May 9, 2013 |
Every filmmaker in Hollywood worth his final cut has a signature visual flourish that functions something like a filmic fingerprint. For Martin Scorsese, it's the long, uninterrupted tracking shot. For John Woo, the balletic deployment of two-handed gun violence. Wes Anderson never met a painterly tableau he didn't like. And Steven Spielberg favors the slow zoom in just about every one of his movies.
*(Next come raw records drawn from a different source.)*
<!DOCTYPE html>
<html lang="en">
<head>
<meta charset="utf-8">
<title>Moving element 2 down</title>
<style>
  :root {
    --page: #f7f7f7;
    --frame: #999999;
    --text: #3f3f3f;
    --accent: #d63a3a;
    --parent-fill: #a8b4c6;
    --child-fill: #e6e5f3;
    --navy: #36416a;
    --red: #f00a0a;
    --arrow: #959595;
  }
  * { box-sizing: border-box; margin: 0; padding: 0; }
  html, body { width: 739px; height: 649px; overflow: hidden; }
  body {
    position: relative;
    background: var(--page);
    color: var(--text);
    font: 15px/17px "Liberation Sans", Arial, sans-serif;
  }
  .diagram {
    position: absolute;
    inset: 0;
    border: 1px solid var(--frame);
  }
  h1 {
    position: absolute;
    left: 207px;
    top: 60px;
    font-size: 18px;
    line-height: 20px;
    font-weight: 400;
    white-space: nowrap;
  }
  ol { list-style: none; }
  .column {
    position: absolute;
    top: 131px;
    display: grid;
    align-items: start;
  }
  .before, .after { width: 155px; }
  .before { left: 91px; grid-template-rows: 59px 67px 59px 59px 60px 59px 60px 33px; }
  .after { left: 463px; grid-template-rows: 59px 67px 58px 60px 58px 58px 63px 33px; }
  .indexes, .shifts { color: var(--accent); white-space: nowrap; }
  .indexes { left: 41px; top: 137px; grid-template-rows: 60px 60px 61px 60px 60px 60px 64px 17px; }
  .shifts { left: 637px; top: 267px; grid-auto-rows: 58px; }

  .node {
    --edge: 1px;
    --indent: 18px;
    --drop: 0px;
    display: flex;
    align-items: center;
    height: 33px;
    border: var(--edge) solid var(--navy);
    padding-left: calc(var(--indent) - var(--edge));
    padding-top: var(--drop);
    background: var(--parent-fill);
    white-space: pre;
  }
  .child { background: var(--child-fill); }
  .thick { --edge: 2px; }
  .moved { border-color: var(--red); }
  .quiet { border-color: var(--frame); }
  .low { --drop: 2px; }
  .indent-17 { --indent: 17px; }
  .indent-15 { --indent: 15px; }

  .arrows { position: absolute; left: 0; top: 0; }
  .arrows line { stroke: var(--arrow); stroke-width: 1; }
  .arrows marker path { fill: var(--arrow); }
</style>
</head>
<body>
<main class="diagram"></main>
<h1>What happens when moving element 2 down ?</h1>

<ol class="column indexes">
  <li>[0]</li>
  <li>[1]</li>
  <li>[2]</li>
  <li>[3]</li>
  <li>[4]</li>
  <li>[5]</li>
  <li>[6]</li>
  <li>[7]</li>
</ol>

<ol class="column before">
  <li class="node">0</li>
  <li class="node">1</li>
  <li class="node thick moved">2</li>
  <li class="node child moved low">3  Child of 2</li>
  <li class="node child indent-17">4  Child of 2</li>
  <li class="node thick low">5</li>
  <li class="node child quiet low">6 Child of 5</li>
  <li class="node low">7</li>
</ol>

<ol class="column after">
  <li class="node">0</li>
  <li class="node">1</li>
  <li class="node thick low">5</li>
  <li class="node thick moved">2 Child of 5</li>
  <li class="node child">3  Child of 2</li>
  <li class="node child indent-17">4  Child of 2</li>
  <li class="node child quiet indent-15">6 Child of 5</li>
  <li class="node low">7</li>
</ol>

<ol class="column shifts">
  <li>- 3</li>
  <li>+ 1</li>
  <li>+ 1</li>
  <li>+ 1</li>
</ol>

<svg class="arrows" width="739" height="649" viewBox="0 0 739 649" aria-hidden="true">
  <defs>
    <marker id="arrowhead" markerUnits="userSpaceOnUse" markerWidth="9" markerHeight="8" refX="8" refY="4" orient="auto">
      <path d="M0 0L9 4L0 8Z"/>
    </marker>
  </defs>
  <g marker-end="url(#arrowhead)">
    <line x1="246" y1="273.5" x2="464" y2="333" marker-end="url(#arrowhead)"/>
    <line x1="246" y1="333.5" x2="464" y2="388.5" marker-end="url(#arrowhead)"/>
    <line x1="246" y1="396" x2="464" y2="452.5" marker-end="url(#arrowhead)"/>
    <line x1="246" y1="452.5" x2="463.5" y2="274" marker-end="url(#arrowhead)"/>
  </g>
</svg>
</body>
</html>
J.J. Abrams , meanwhile, tends toward a cinematographic trope that looks, at first glance, like a screw-up -- lens flare -- i.e. intentionally flooding the camera frame with light to deliberately wash out or obscure the imagery on-screen.